**TASK TO CARRY OUT:**
When a line in the entries below contains the word "petal", copy that line.

**INFORMATION PROVIDED:**

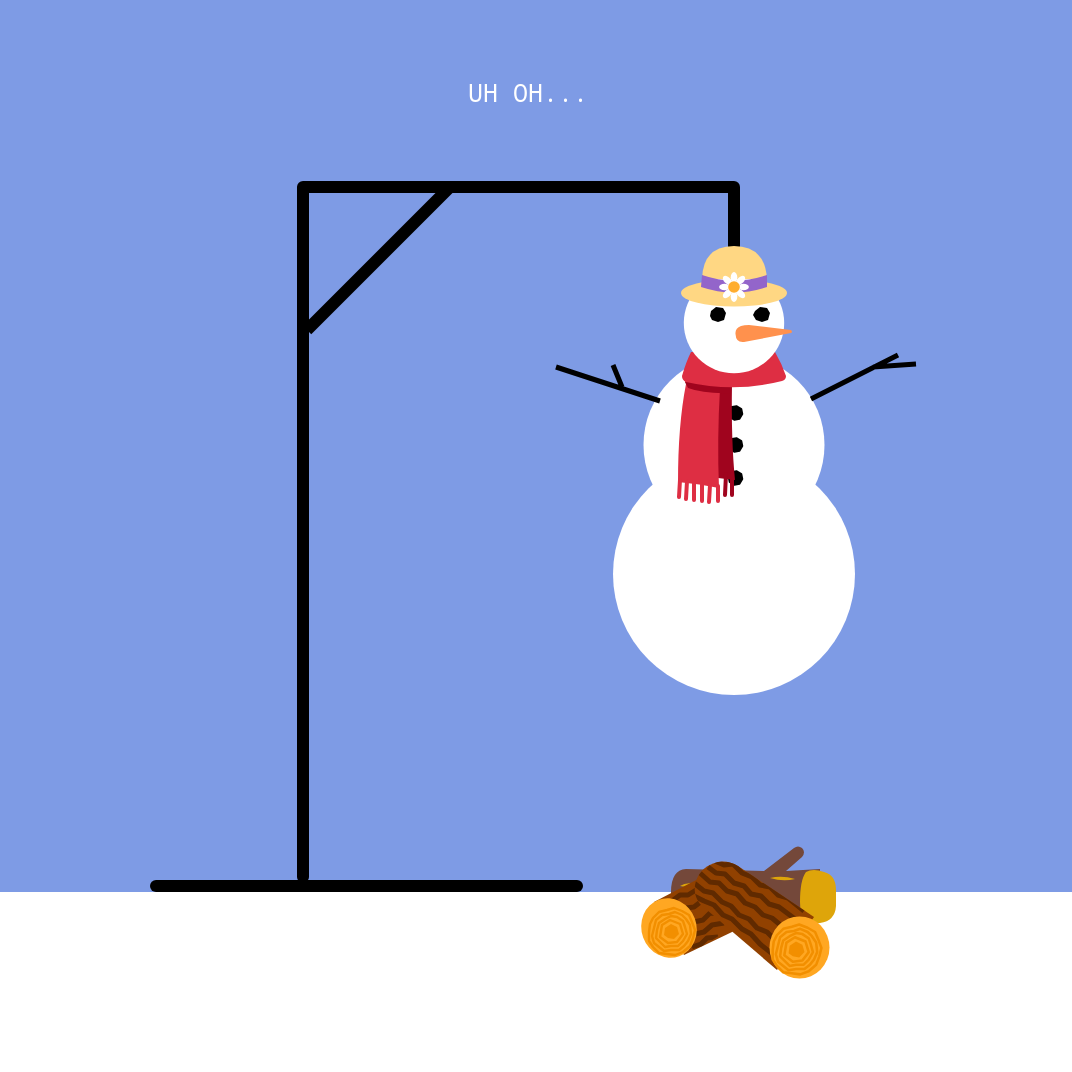
<!DOCTYPE html>
<html lang="en">
<head>
<meta charset="utf-8">
<title>Uh oh...</title>
<style>
:root {
  --sky: #7e9be5;
  --snow: #ffffff;
  --ink: #000000;
  --straw: #ffd783;
  --ribbon: #9365ca;
  --daisy: #ffad2e;
  --carrot: #ff914d;
  --scarf: #de2e43;
  --scarf-shade: #a0041e;
  --back-log: #74483a;
  --back-log-cut: #dea50a;
  --bark: #914100;
  --bark-groove: #602a00;
  --cut: #ffa722;
  --cut-ring: #f28f00;
}
html, body { margin: 0; overflow: hidden; }
.scene { display: block; width: 1072px; height: 1072px; background: var(--sky); }
.caption { font: 400 25px "Noto Sans Mono", "DejaVu Sans", monospace; fill: var(--snow); }
.beam { fill: none; stroke: var(--ink); stroke-width: 12; stroke-linecap: round; stroke-linejoin: round; }
.twig { fill: none; stroke: var(--ink); stroke-width: 5; }
.fringe { fill: none; stroke: var(--scarf); stroke-width: 4; stroke-linecap: round; }
.fringe-shade { stroke: var(--scarf-shade); }
.snow { fill: var(--snow); }
.ink { fill: var(--ink); }
.straw { fill: var(--straw); }
.ribbon { fill: var(--ribbon); }
.daisy { fill: var(--daisy); }
.carrot { fill: var(--carrot); }
.scarf { fill: var(--scarf); }
.scarf-shade { fill: var(--scarf-shade); }
.back-log { fill: var(--back-log); }
.back-log-cut { fill: var(--back-log-cut); }
.bark { fill: var(--bark); }
.groove { fill: none; stroke: var(--bark-groove); stroke-width: 5; stroke-linejoin: round; }
.cut { fill: var(--cut); }
.ring { fill: none; stroke: var(--cut-ring); stroke-width: 2.4; stroke-linejoin: round; }
.core { fill: var(--cut-ring); }
</style>
</head>
<body>
<svg class="scene" viewBox="0 0 1072 1072" role="img" aria-label="A snowman hangs from a hangman frame above a pile of firewood">
  <defs>
    <ellipse id="petal" cx="0" cy="-9.5" rx="3.3" ry="5.4"/>
    <path id="coal" d="M-5-6 1-7 6-4 7 1 4 6-1 7-6 4-7-1Z" stroke="#000" stroke-width="1.5" stroke-linejoin="round"/>
    <g id="growth-rings">
      <polygon class="core" points="-6,-4 0,-8 6,-5 8,2 3,7 -3,6 -7,3"/>
      <polygon class="ring" points="-9,-7 -1,-12 9,-8 12,2 6,10 -3,11 -11,5"/>
      <polygon class="ring" points="-12,-9 -6,-13 0,-16 6,-15 12,-11 14,-5 16,2 12,9 7,14 0,14 -6,15 -11,10 -15,6 -14,-2"/>
      <polygon class="ring" points="-15,-12 -9,-17 -2,-18 4,-20 11,-17 15,-13 19,-7 20,2 17,9 13,14 8,18 0,18 -7,19 -12,15 -17,11 -19,4 -17,-4"/>
      <polygon class="ring" points="-18,-14 -12,-20 -4,-22 3,-24 11,-21 18,-17 21,-10 24,-2 22,6 19,14 12,20 4,23 -4,22 -12,21 -18,15 -22,9 -22,0 -21,-8"/>
    </g>
    <clipPath id="left-log-clip"><path d="M654 902 L700 878 L760 910 L690 954 Z"/></clipPath>
    <clipPath id="right-log-clip"><path d="M696 881 Q701 866 718 862 Q728 860 738 866 L814 917 L777 970 L700 904 Q692 893 696 881Z"/></clipPath>
  </defs>

  <rect class="snow" id="ground" y="892" width="1072" height="180"/>

  <text class="caption" x="468" y="101.500" textLength="120">UH OH...</text>

  <g id="hangman-frame" class="beam">
    <path d="M156 886H577"/>
    <path d="M303 877V187H734V246"/>
    <path d="M307 330 449 188" stroke-linecap="butt"/>
  </g>

  <g id="snowman">
    <circle class="snow" cx="734" cy="574" r="121"/>
    <circle class="snow" cx="734" cy="445" r="90.500"/>

    <g id="arms" class="twig">
      <path d="M556 367 660 401M613 365 622 387"/>
      <path d="M811 399 898 355M873 367 916 364"/>
    </g>

    <g id="buttons" class="ink">
      <use href="#coal" x="735.500" y="413"/>
      <use href="#coal" x="735.500" y="445"/>
      <use href="#coal" x="735.500" y="478"/>
    </g>

    <g id="scarf">
      <path class="scarf-shade" d="M684 378 732 384Q731 440 735 480L718 478Z"/>
      <path class="fringe fringe-shade" d="M726 474 725 495M732 474 732 495"/>
      <path class="scarf" d="M686 384Q678 425 678 482Q700 484 719 488Q717 440 720 388Z"/>
      <path class="scarf-shade" d="M685 382 688 388Q704 394 731 393V386Z"/>
      <path class="fringe" d="M680 480 679 497M687 481 686 499M694 483 694 500M702 484 702 501M710 485 709 502M718 486 718 501"/>
      <path class="scarf" d="M691 352Q686 362 682 376Q682 380 686 382Q735 393 782 381Q786 380 786 376Q782 364 775 352Z"/>
    </g>

    <g id="head">
      <circle class="snow" cx="734" cy="323" r="50.200"/>
      <path class="ink" d="M711 311 716 307 723 308 726 313 724 320 718 322 712 320 710 316Z"/>
      <path class="ink" d="M755 311 760 307 767 308 770 313 768 320 762 322 756 320 753 315Z"/>
      <path class="carrot" d="M741 326Q735 328 735.500 334Q736 343 744 342L791 333Q793 332 791 330L749 325Q744 325 741 326Z"/>
    </g>

    <g id="sun-hat">
      <ellipse class="straw" cx="734" cy="293" rx="53" ry="13.500"/>
      <path class="straw" d="M702 279Q703 246 734 246Q765 246 767 279Z"/>
      <path class="ribbon" d="M702 275Q734 286 767 275V287Q734 298 701 287Z"/>
      <g id="daisy" class="snow" transform="translate(734 287)">
        <use href="#petal"/>
        <use href="#petal" transform="rotate(45)"/>
        <use href="#petal" transform="rotate(90)"/>
        <use href="#petal" transform="rotate(135)"/>
        <use href="#petal" transform="rotate(180)"/>
        <use href="#petal" transform="rotate(225)"/>
        <use href="#petal" transform="rotate(270)"/>
        <use href="#petal" transform="rotate(315)"/>
        <circle r="6.500"/>
        <circle class="daisy" r="5.800"/>
      </g>
    </g>
  </g>

  <g id="firewood">
    <g id="back-log">
      <path class="back-log" d="M764 871 794 848Q798 845 802 848Q806 852 802 857L786 871 820 869V922H684Q671 915 671 892Q671 870 686 869Z"/>
      <path class="back-log-cut" d="M680 886Q686 882 695 884Q689 888 680 886ZM770 878Q782 875 795 879Q783 882 770 878Z"/>
      <path class="back-log-cut" d="M806 872Q813 868 824 872Q836 875 836 890V906Q835 921 820 923Q800 925 800 902Q800 880 806 872Z"/>
    </g>

    <g id="left-log">
      <path class="bark" d="M654 902 700 878 760 910 732 932 684 955Z"/>
      <path class="groove" clip-path="url(#left-log-clip)" d="M664 902 672 901 680 895 688 895 704 885M686 908 694 907 703 900 714 899M694 922 703 920 710 913 722 914M695 934 704 932 712 925 724 923M692 947 701 944 707 938 718 937"/>
      <ellipse class="cut" cx="669" cy="928" rx="27.500" ry="30" transform="rotate(-20 669 928)"/>
      <use href="#growth-rings" x="671" y="932"/>
    </g>

    <g id="right-log">
      <path class="bark" d="M696 881Q701 866 718 862Q728 860 738 866L814 917 777 970 700 904Q692 893 696 881Z"/>
      <g class="groove" clip-path="url(#right-log-clip)">
        <path d="M715 861 724 865 733 864 742 873 752 877 760 885 770 887 778 895 788 898 804 911"/>
        <path d="M708 867 716 873 725 874 734 883 744 886 751 894 761 896 769 904 779 907 799 922"/>
        <path d="M700 873 710 882 719 883 727 891 737 894 745 903 755 907 763 915 772 918 790 933"/>
        <path d="M694 883 704 891 713 893 722 902 731 906 739 915 749 919 757 928 767 932 777 942"/>
        <path d="M694 896 704 901 714 905 723 915 732 919 742 929 751 934 760 944 775 956"/>
      </g>
      <ellipse class="cut" cx="799.500" cy="947.500" rx="30" ry="31"/>
      <use href="#growth-rings" transform="translate(796 950) scale(1.060)"/>
    </g>
  </g>
</svg>
</body>
</html>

**SOLUTION BELOW:**
    <ellipse id="petal" cx="0" cy="-9.5" rx="3.3" ry="5.4"/>
        <use href="#petal"/>
        <use href="#petal" transform="rotate(45)"/>
        <use href="#petal" transform="rotate(90)"/>
        <use href="#petal" transform="rotate(135)"/>
        <use href="#petal" transform="rotate(180)"/>
        <use href="#petal" transform="rotate(225)"/>
        <use href="#petal" transform="rotate(270)"/>
        <use href="#petal" transform="rotate(315)"/>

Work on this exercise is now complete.